There are many different ways to stop smoking and I'll describe a sampling of the most effective ones below. But remember that there are many different approaches and the best method for one person may not be the best method for another. Also, it's common for people to make several "quit attempts" before they finally succeed. So if you try one approach and it doesn't work for you -- don't give up! Try again using another approach instead of, or in addition to, the one you tried.
Cigarette smoking involves both a physical addiction to nicotine and a psychosocial habit, so effective interventions typically include components that address BOTH of these factors.
Many people can successfully quit by going "cold turkey." But those who are more physically dependent on nicotine (generally those who smoke within 30 minutes of waking up and/or who smoke more than 20 cigarettes per day) are more likely to succeed if they gradually "wean" themselves off of nicotine before trying to quit altogether. This makes it easier by decreasing their experience of unpleasant withdrawal symptoms when they quit.
One effective way to wean yourself is by using nicotine replacement products, such as nicotine patches or nicotine gum. There are advantages and disadvantages to each of these methods (e.g., the patches are much easier to use, but the gum can provide a nicotine "hit" on demand), but a full discussion of these is beyond the scope of this column -- talk to a professional about this further if you are interested in using nicotine replacement (see the resources section below).
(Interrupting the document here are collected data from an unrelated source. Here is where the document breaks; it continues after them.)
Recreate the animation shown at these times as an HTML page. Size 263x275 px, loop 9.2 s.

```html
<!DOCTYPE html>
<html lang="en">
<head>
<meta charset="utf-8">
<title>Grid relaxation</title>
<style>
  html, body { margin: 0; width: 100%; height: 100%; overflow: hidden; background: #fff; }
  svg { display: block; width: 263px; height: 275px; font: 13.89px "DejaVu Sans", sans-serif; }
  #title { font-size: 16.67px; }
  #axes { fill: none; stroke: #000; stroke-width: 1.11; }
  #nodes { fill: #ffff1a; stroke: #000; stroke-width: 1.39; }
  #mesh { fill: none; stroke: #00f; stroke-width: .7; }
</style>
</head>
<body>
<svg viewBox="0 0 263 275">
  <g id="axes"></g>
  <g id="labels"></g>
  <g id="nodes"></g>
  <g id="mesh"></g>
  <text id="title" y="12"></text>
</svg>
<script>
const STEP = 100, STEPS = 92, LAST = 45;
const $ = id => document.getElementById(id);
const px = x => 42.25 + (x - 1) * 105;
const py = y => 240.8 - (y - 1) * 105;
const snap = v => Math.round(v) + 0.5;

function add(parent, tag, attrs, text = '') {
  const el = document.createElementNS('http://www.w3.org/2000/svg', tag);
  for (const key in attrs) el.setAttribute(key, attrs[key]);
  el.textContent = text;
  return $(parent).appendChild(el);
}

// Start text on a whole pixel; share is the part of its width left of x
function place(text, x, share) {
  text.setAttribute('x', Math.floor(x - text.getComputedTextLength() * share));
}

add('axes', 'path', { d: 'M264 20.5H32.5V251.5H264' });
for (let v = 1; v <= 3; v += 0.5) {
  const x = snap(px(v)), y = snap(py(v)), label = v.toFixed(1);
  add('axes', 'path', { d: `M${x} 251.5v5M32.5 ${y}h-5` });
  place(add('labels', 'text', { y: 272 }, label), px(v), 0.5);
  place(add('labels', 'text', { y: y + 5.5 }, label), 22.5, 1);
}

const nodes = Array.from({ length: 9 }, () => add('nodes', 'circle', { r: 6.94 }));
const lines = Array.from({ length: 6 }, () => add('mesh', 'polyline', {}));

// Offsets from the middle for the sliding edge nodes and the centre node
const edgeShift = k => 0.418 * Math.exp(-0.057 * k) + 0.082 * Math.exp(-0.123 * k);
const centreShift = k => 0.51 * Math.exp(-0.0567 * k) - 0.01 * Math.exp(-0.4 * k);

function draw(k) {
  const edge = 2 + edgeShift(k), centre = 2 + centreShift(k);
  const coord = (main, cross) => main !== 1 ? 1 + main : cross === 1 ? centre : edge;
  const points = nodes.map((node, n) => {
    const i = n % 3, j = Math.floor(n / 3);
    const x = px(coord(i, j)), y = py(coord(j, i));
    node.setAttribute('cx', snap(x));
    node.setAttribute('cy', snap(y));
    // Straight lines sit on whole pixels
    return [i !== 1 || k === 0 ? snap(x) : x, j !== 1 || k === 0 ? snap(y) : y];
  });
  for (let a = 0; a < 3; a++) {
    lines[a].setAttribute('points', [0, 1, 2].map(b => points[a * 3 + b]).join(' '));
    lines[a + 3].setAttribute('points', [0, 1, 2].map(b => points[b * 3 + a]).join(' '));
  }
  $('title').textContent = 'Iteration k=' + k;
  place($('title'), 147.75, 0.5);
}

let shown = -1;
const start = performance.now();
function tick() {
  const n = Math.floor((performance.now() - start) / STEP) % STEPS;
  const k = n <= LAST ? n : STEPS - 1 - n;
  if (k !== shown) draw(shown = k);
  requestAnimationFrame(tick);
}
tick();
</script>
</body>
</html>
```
Both nicotine gum and nicotine patches are now available "over-the-counter,". But remember that they are a little pricey and they are not "magic pills" -- studies have found that quit rates are much higher when nicotine replacement products are used in combination with "cognitive-behavioral" approaches that also address your smoking habit.
Another effective approach for weaning yourself off of nicotine is called "nicotine fading." It involves progressively switching to cigarette brands with lower and lower nicotine levels before quitting altogether -- a typical schedule is to switch once a week for 3 weeks to brands with 30%, 60%, and then 90% less nicotine than you started with.
One potential problem with this approach is that some smokers "compensate" for lower nicotine levels by smoking more cigarettes, taking more puffs off of each cigarette, and/or puffing more deeply and this can lessen the effectiveness of nicotine fading.
But there are things you can do to decrease the compensation problem -- you can be aware of it and minimize these behaviors, and you can delay a brand switch for a few days if you notice that you're compensating (some people's bodies take a little longer to adjust and they will naturally stop compensating after a few extra days). Besides being inexpensive, this approach to "weaning" can also help you develop confidence in your ability to exercise some control over your smoking habit before you stop smoking altogether.
One effective approach for addressing your smoking habit is called "relapse prevention." This involves identifying your personal "triggers," "cues," or "high-risk situations" for smoking, and then developing "tools" or "coping skills" for dealing with them. Triggers can be a wide variety of things -- people, places, events, emotions. Do you smoke after meals, at parties, when you're angry or anxious or bored, or in your car?
Once you've identified the situations that are likely to put you at risk for relapsing after you've quit, you can develop ways to cope with them. If you smoke when you're anxious, learn a deep breathing skill or work on some calming thoughts you can say to yourself when you're nervous (e.g., "Calm," "Relax").
If you smoke, when you're bored, make a list of 10 things you can do instead of smoke and keep it handy for after you've quit. If you smoke after dinner, plan to go for a walk each night after dinner instead. In other words, plan ahead and develop ways to avoid, escape from, or cope with the things that might trigger you to return to smoking after you've quit.
Continue to identify difficult situations after you quit and continue to work on improving your coping skills so that you can stay smoke free. If you slip, don't give up! -- examine the situation to identify hidden or new triggers, develop some new coping skills or strengthen your existing ones, then set another quit date, and try again.
Another effective approach for addressing your smoking habit is to develop a quit smoking contract with yourself -- plan to give yourself small rewards for each day, and progressively larger rewards for increasingly longer periods of time, that you stay smoke free.
Yet another effective approach is to develop a support system for quitting -- ask a non-smoking friend or family member to be your "buddy," someone you can call to help you through tough times and someone who can help reward you for time smoke free (by doing one of your household chores for you for a full day smoke free, by taking you to lunch for being smoke free for a whole week).
Remember, combining approaches that address both your physical addiction and your smoking habit is most likely to be effective...and, as the old adage says, "If at first you don't succeed -- Try, Try again!"
Luckily, there are many excellent resources available to help you quit smoking. Nonprofit groups can be found in communities throughout the country: